What is required: Each line of the records below that holds "thin" should be returned.
= = =
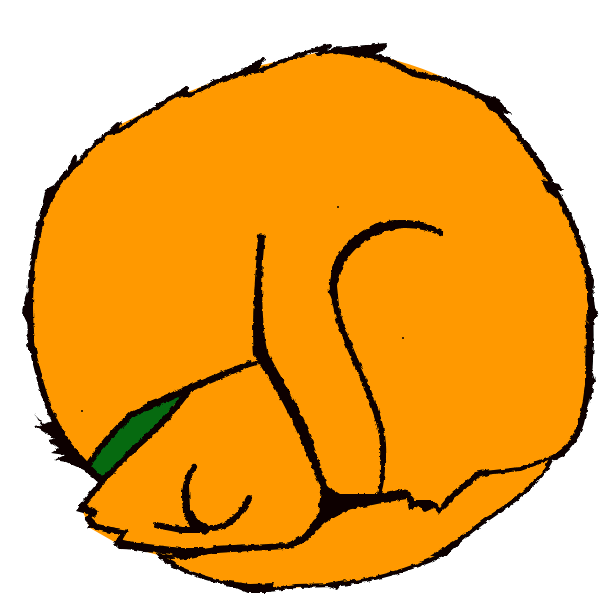
<!DOCTYPE html>
<html lang="en">
<head>
<meta charset="utf-8">
<title>Sleeping curled animal</title>
<style>
:root { --paper: #ffffff; --fur: #ff9900; --ink: #080002; --collar: #066a10; }
html, body { margin: 0; background: var(--paper); overflow: hidden; }
svg { display: block; width: 616px; height: 616px; }
.fur { fill: var(--fur); }
.collar { fill: var(--collar); }
.line { fill: none; stroke: var(--ink); stroke-width: 6; stroke-linecap: round; stroke-linejoin: round; }
.thin { stroke-width: 4; }
.brush, .speck { fill: var(--ink); }
</style>
</head>
<body>
<svg viewBox="0 0 616 616" role="img" aria-label="Orange furry animal with a green collar, curled up asleep">
  <defs>
    <filter id="marker-edge" x="0" y="0" width="616" height="616" filterUnits="userSpaceOnUse">
      <feTurbulence type="fractalNoise" baseFrequency="0.18" numOctaves="2" seed="4"/>
      <feDisplacementMap in="SourceGraphic" scale="4" xChannelSelector="R" yChannelSelector="G"/>
    </filter>
  </defs>

  <g id="colour-fill">
    <path class="fur" d="M85 466C60 440 46 408 36 370C26 330 27 280 36 240C42 205 54 185 70 168L117 126L183 94L248 68L325 51L380 56C420 66 455 80 485 100C515 128 532 152 551 182C575 220 588 250 591 300C593 360 590 410 572 440Q565 452 552 458C540 485 510 504 485 521Q465 535 444 554C410 570 370 580 333 585L262 590C220 583 180 570 158 555L118 544L90 528L82 510L102 482Z"/>
    <path class="collar" d="M88 466Q105 440 130 415L186 389Q165 420 135 447L104 480Z"/>
  </g>

  <g id="ink" filter="url(#marker-edge)">
    <g id="back-outline">
      <path class="line" d="M84 466C62 440 46 408 38 372C27 336 28 282 37 240C42 207 54 187 70 170"/>
      <path class="line thin" d="M69 170L75 157L73 169L91 148L118 124L109 133L119 131L150 111L187 88L178 96L192 94L215 82L239 74L264 59L254 71L240 75L262 70L290 58L329 46L318 54L335 50L384 46L372 55L358 54"/>
      <path class="line" d="M335 50L362 54L388 60L414 74L440 79L466 88L488 101C510 122 532 152 550 180"/>
      <path class="brush" d="M480 93L499 99L512 115L497 111L511 124L487 108Z M541 180L559 184L563 191L552 189L557 199L546 190Z M338 48L386 43L383 51L366 58Z M236 74L265 57L258 69L242 77Z M172 96L189 86L186 96Z M101 136L122 121L118 131L105 136Z M65 173L76 154L77 168Z"/>
      <path class="line" d="M552 186C571 216 583 244 589 280L593 318L590 310C592 350 589 395 581 423Q573 448 555 457"/>
      <path class="brush" d="M588 265L594 280L593 302L598 316L592 321L587 300Z M586 320L594 340L592 372L595 380L590 402L585 382Z M35 232L46 189L56 184L44 211L39 241Z M22 312L27 290L33 322L37 372L27 344L28 325Z"/>
    </g>

    <g id="neck-tuft">
      <path class="brush" d="M34 414L44 424L53 421L61 432L85 459L104 479L100 484L84 470L66 462L54 460L65 455L51 453L59 448L48 440L55 439L34 426L42 425Z"/>
    </g>

    <g id="collar-outline">
      <path class="line" d="M88 465Q104 440 131 415L190 389Q168 420 135 448L104 479"/>
      <path class="line thin" d="M190 388L220 374L257 363"/>
      <path class="brush" d="M120 420L150 401L201 380L251 360L252 366L200 388L164 401L132 417Z"/>
    </g>

    <g id="muzzle">
      <path class="line" d="M102 482L82 506L95 512L88 519L97 527L124 533L118 543L145 549L175 551L200 551L285 546Q302 544 325 518"/>
      <path class="brush" d="M76 511L87 496L86 508L99 511L92 518L99 525L128 530L126 535L86 528L91 522L87 514Z M113 542L140 543L180 548L196 548L178 558L166 551L120 549Z M172 555L215 546L250 544L220 552L180 560Z"/>
    </g>

    <g id="closed-eye">
      <path class="line" d="M194 467C184 480 182 502 190 518C205 536 235 530 249 498"/>
      <path class="line" d="M156 525L182 530L204 530"/>
      <path class="brush" d="M182 490L189 485L190 510L203 524L216 527L205 535L190 527L183 512Z"/>
    </g>

    <g id="front-leg">
      <path class="brush" d="M258 235Q261 231 265 236C261 272 261 320 267 350C280 378 300 405 312 440L327 486L340 494L378 494L398 489L410 492L414 500L432 500L440 507L451 494L476 472L490 469L488 475L478 478L455 498L439 514L434 508L425 512L420 506L409 510L407 499L382 503L348 510L325 523L306 541L292 548L300 540L318 514L321 490C304 446 288 408 268 378L254 355C251 320 256 270 258 235Z"/>
      <path class="line thin" d="M476 474L520 469L556 456"/>
    </g>

    <g id="hind-leg">
      <path class="line" d="M440 233Q424 223 405 223C374 224 335 246 333 280C333 314 348 344 361 373C376 410 385 432 383 458"/>
      <path class="line thin" d="M383 456Q384 478 379 494"/>
      <path class="brush" d="M443 236Q424 228 405 228C370 230 340 255 337 286L340 316L329 294C326 258 350 235 374 225Q405 212 443 232Z"/>
    </g>

    <g id="tail">
      <path class="line thin" d="M552 458C540 485 510 504 486 520Q465 535 444 554C410 570 370 581 334 585L296 586L262 591C222 583 180 574 158 555L172 557"/>
      <path class="brush" d="M155 553L174 561L184 570L172 567Z M215 579L250 584L274 583L270 593L248 593Z M322 584L345 580L337 590Z M430 556L462 536L446 556Z"/>
    </g>
  </g>

  <g id="specks" class="speck">
    <circle cx="338" cy="207" r="1"/>
    <circle cx="82" cy="411" r="1"/>
    <circle cx="403" cy="338" r="1"/>
  </g>
</svg>
</body>
</html>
= = =
Answer for this exercise:
.thin { stroke-width: 4; }
      <path class="line thin" d="M69 170L75 157L73 169L91 148L118 124L109 133L119 131L150 111L187 88L178 96L192 94L215 82L239 74L264 59L254 71L240 75L262 70L290 58L329 46L318 54L335 50L384 46L372 55L358 54"/>
      <path class="line thin" d="M190 388L220 374L257 363"/>
      <path class="line thin" d="M476 474L520 469L556 456"/>
      <path class="line thin" d="M383 456Q384 478 379 494"/>
      <path class="line thin" d="M552 458C540 485 510 504 486 520Q465 535 444 554C410 570 370 581 334 585L296 586L262 591C222 583 180 574 158 555L172 557"/>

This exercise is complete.